they are started in my home by someone who is not part of my household. This
is partly because I lack interest, but more importantly because I don't enjoy the
feeling of contention it brings.
How can I ask a guest to stop bringing up politics, or at least to keep them
friendly, without offending him or making him feel unwelcome?
I sense that you would like a non-confrontational approach to this problem.
Three ideas come to mind.
1. Don't go there.
As hostess, you can steer conversation away from political topics. Start
conversations about non-political topics. And avoid any topic that might act as
a bridge to a political rant, such as farm subsidies or high-speed rail.
If you hear someone else mention such a topic, jump in with a segue, such as
"Did you ever hear about Jake's trip on a Soviet train? It was so interesting."
And then turn to Jake expectantly.
Or you can choose the one non-political aspect of what your guest just said
and ask about that. For example, if your guest says that his niece can't get in
to see her doctor anymore because of Obamacare, and you smell a rant coming
on, ask where his niece lives or what she does or if she is the same niece you
met when she visited last April.
2. The sudden interruption that you simply cannot contain.
Let's say your guest starts down a contentious path. You might say, "Oh! I just
remembered! Before I forget I have to ask you . . . ." and then ask about a
totally different topic within the person's expertise.
You could also call away your guest or his conversation partner to do
something that only he or she can do, such as opening a stubborn jar of
pickles or setting up the game of Catan everyone has been waiting to play. Be
sure to act embarrassed that you are interrupting.
3. Look politely blank. Say, "Oh." And then change the subject.
This will be difficult if you think the person's statement is absurd
-- or dead-on. But if you rebut -- or endorse -- the statement, your
interest in the subject
will be established and the conversation will gain momentum instead of
Depending on your relationship with your guest and on his personality, there is
a fourth option.
4. Disagree blandly.
When met with an outlandish statement, respond calmly. "Really? I don't think
so." Or, "Really? I read [the opposite]." Then shrug and change the subject.
You can only do this if you appear calm, slightly bored, and well informed. It
will not work if the person is intent on evangelizing.
Some people might advocate telling the person flat out that you don't want to
hear his political rants.
But this is not very gracious. It will likely create a
horrible, awkward moment for everyone, and you will look mean. There are
very few people in the world who could accomplish it without making everyone
at the gathering feel uncomfortable.
But if you must attempt it, nix the topic and not the person. The second you
feel the conversation going south, hop in with a quick laugh and say something
like, "Oh, no, no, no! Let's not talk about labor unions tonight!" It's hard to pull
off in a way that amuses instead of insults, so use great caution.

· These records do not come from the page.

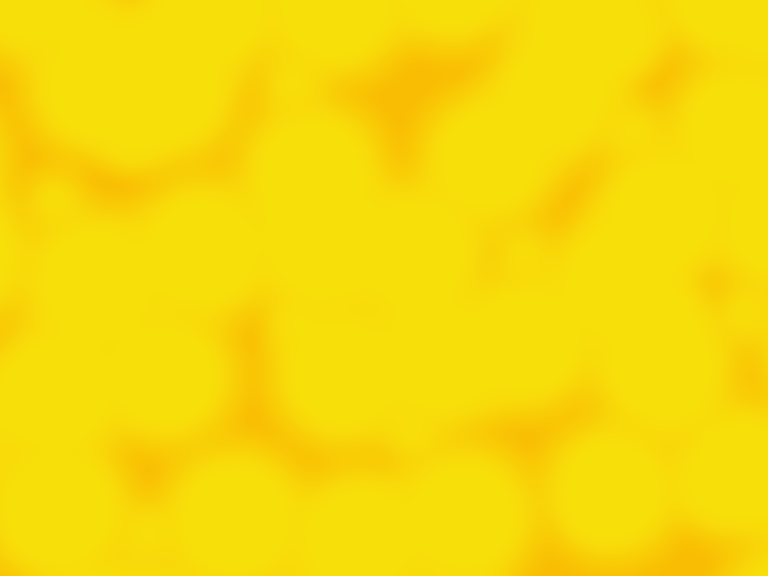
Write a Shadertoy shader that draws this background.

```glsl
// Soft yellow discs drifting over a warm orange ground, heavily out of focus.
// Two jittered grids, one of large discs and one of small faint spots, are
// merged by multiplying the ground they leave uncovered.

// Lengths are fractions of the canvas height.
const vec3  GROUND_COLOR  = vec3(0.978, 0.742, 0.010);
const vec3  DISC_COLOR    = vec3(0.970, 0.878, 0.040);

const float LARGE_CELL    = 0.22;
const float LARGE_RADIUS  = 0.126;
const float LARGE_BLUR    = 0.055;
const float LARGE_SHARE   = 1.0;
const float LARGE_OPACITY = 1.0;

const float SMALL_CELL    = 0.20;
const float SMALL_RADIUS  = 0.050;
const float SMALL_BLUR    = 0.046;
const float SMALL_SHARE   = 0.55;
const float SMALL_OPACITY = 0.88;

const float JITTER        = 0.75;  // offset range within a cell
const float SIZE_SPREAD   = 0.10;  // relative variation of the radius

// Integer hash: four random values in 0..1 for a grid cell.
vec4 hashCell(ivec2 cell, uint seed) {
    uvec4 h = uvec4(uint(cell.x + 512), uint(cell.y + 512), seed, 77u);
    h = h * 1664525u + 1013904u;
    for (int i = 0; i < 2; i++) {
        h.x += h.y * h.w;
        h.y += h.z * h.x;
        h.z += h.x * h.y;
        h.w += h.y * h.z;
        h ^= h >> 16u;
    }
    return vec4(h & 65535u) / 65535.0;
}

// Fraction of the ground left uncovered by one layer of blurred discs.
float uncovered(vec2 p, float cellSize, float radius, float blur,
                float share, float opacity, uint seed) {
    ivec2 home = ivec2(floor(p / cellSize));
    float ground = 1.0;
    for (int y = -1; y <= 1; y++) {
        for (int x = -1; x <= 1; x++) {
            ivec2 cell = home + ivec2(x, y);
            vec4 rnd = hashCell(cell, seed);
            if (rnd.w > share) continue;
            vec2 center = (vec2(cell) + 0.5 + JITTER * (rnd.xy - 0.5)) * cellSize;
            float r = radius * (1.0 + SIZE_SPREAD * (rnd.z - 0.5));
            float disc = 1.0 - smoothstep(r - blur, r + blur, distance(p, center));
            ground *= 1.0 - opacity * disc;
        }
    }
    return ground;
}

void mainImage(out vec4 fragColor, in vec2 fragCoord) {
    vec2 p = fragCoord / iResolution.y;

    float ground = uncovered(p, LARGE_CELL, LARGE_RADIUS, LARGE_BLUR,
                             LARGE_SHARE, LARGE_OPACITY, 11u);
    ground *= uncovered(p, SMALL_CELL, SMALL_RADIUS, SMALL_BLUR,
                        SMALL_SHARE, SMALL_OPACITY, 29u);

    fragColor = vec4(mix(DISC_COLOR, GROUND_COLOR, ground), 1.0);
}
```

Guests, for their part, should remember the old rule against discussing politics
and religion. Unless you are 100% sure you are gathered with people who have
a similar interest in discussing politics at a similar volume, it is best to avoid